George Hook: Schmidt might profit by telling O'Driscoll to keep his mouth shut
The Heineken Cup is barely into its second week and already the pot is bubbling like the witches' brew in Macbeth. This weekend could, indeed, mean double, double toil and trouble for Munster and Leinster.
Rob Penney and Joe Schmidt had different problems during the week, and the Leinster boss might profit by telling his star centre to button his lip.
Before last week, Brian O'Driscoll was already talking about the final next May in the Aviva and expressing certainty about a win against Exeter.
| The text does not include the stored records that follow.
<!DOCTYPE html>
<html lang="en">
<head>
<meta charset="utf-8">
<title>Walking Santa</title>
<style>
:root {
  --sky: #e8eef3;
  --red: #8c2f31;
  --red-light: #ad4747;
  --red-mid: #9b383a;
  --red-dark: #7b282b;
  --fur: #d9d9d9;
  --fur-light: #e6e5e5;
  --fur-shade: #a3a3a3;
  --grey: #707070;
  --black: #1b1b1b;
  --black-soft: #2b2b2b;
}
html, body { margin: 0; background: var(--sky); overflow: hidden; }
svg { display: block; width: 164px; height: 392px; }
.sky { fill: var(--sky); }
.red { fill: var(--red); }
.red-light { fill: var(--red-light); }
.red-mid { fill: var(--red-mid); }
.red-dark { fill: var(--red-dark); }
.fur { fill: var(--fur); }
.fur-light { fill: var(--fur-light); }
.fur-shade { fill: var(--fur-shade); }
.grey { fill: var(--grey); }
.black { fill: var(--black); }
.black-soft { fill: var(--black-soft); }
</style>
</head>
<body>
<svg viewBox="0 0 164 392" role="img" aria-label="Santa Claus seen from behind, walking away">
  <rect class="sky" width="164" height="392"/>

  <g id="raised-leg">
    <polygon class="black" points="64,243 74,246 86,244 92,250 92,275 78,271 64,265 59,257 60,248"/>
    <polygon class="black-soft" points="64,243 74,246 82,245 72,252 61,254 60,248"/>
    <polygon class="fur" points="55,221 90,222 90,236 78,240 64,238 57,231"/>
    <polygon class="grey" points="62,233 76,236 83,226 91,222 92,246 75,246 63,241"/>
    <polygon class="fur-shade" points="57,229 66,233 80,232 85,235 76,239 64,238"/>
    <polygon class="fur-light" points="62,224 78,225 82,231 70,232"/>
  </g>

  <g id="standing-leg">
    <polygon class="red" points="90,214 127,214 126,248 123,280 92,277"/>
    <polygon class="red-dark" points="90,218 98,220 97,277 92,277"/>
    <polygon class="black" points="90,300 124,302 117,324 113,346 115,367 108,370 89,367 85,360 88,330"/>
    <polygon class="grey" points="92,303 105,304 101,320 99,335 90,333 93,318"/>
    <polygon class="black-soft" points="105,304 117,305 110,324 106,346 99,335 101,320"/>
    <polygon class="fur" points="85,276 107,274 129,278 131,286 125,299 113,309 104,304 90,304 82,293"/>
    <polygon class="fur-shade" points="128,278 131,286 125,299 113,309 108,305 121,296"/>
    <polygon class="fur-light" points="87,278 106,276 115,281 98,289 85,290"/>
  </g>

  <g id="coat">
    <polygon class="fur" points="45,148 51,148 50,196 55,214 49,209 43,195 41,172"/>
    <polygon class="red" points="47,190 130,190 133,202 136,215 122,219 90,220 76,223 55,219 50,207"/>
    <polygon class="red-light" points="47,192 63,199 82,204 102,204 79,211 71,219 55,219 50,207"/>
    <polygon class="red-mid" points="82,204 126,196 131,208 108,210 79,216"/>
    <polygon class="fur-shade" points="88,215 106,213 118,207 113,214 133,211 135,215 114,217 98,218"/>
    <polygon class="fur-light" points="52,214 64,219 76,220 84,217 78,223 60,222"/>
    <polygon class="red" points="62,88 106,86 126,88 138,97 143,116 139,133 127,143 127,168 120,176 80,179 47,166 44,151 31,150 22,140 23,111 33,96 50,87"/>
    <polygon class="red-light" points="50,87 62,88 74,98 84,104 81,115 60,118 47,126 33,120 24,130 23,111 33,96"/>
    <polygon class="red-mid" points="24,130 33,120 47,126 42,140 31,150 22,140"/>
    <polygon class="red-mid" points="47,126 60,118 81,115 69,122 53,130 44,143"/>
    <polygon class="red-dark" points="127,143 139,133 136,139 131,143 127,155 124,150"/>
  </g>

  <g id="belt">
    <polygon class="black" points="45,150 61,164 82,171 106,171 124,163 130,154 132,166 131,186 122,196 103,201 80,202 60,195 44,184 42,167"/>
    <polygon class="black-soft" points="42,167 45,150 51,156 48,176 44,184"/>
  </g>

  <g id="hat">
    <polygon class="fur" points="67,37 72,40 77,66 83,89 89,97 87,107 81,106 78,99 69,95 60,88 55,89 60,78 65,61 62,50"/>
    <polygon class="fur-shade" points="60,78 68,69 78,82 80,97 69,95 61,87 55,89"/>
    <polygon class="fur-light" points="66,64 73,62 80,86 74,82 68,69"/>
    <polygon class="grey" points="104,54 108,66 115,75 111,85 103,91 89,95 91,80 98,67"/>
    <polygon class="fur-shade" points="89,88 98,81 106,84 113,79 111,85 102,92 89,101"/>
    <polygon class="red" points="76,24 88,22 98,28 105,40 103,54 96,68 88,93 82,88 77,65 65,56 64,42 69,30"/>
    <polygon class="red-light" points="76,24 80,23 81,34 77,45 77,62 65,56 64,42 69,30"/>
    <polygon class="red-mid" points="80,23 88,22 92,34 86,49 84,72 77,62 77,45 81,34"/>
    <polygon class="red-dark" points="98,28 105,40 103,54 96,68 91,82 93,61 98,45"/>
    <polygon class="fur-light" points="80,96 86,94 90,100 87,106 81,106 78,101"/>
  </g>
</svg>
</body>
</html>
Not for the first time in his career was his excessive optimism misplaced.
Then, there were stories of a move to Australia at the end of the season. As if he would at this stage jeopardise the big Revenue payback on retirement!
He might stick on a 'golden oldies' compilation in his head phones and listen to the Peter, Paul and Mary line, 'when will they ever learn?'
Last weekend saw some dreadful refereeing, and Irishman Peter Fitzgibbon has effectively been told that he got it wrong in his dismissal of Scarlets wing Morgan Stoddart (who has avoided a ban), which may well have skewed the result against Clermont.
Simon Easterby's team will be a handful at home and, if Leinster are to get a result, they will have to win the battle up front. The Exeter experience demonstrated that forward dominance is not a given with this Leinster outfit. The absence of Sean O'Brien is huge -- the team has no comparable ball-carrier -- while the vital engine room is deficient in power.
As Leo Cullen heads towards the end of a worthwhile career, yet again the Leinster think-tank has come up with sub-standard options. Devin Toner and Damian Browne were never the answer and the latest signings, Quinn Roux and Tom Denton, look unlikely to do the job either.
It will be no surprise if it is another close-run thing. The Scarlets' back line is at least the equal of Leinster's and, as we saw in the Pro12, the Welsh team play fast, attacking rugby, which resembles very much the style and belief of Schmidt. It could, thus, be an attractive contest.
There may not be a four-try bonus-point win for either team, but the visitors might come home with just one point if the pack does not tough it out.
Munster's problems are bigger and may be less fixable. Penney, despite his optimistic press conferences, knows that. If he does not establish control at half- back tomorrow, even an average side like Edinburgh could be a handful.
After weeks of uncritical assessment of Ian Keatley, the Irish analysts could not bring themselves to face the truth about Munster's defeat in Paris. Simply put, Racing Metro had a pair of half-backs and Munster did not. The age-old maxim of rugby held good -- half-backs decide games.
This week, the coach mentioned that his half-backs were doing more kicking practice. I suggest he looks at his NZRFU Level One coaching manual, where the difference between skill and technique is explained.
Keatley and Conor Murray have the 'technique' to kick the ball, but they do not have the 'skill' of knowing when, where and how.
Does anybody doubt that after Simon Zebo's converted try had put Munster into a one-point lead, his team would have closed out the result had Ronan O'Gara been on the pitch?
Rugby's version of Conn of a Hundred Battles would have had the French wriggling like a body on the gibbet at Tyburn in the 17th century.
The coach has at least admitted the error of his ways by restoring Mike Sherry at hooker. That change -- aided by the arrival of Donncha O'Callaghan -- means that at least the line-out should function.
The scrum, however, may face another stern examination, even if the coach feels that his young prop Dave Kilcoyne was the victim of some poor refereeing. He clearly forgot about the generous treatment in the early stages of last week's contest.
Edinburgh coach Michael Bradley has a strong front-row at his disposal -- they tested Leinster in this area at the RDS a few weeks ago.
Edinburgh arrive with five changes and their back-row will present a serious challenge. Fiji captain Netani Talei is selected at No 8 and the outstanding Stuart McInally is at openside, with David Denton at No 6. It will test a Munster unit that has not looked cohesive this season.
For all Munster's new style, they do not look very penetrative without Keith Earls and an attacking option at full-back. Side-to-side may look pretty, but the team needs a line-breaker. Zebo and Doug Howlett cannot carry the attacking load alone.
Thomond Park will not be full and the result may not be pretty, but the prospect of being hanged in the morning concentrates the mind wonderfully. Probably a home win without a bonus point.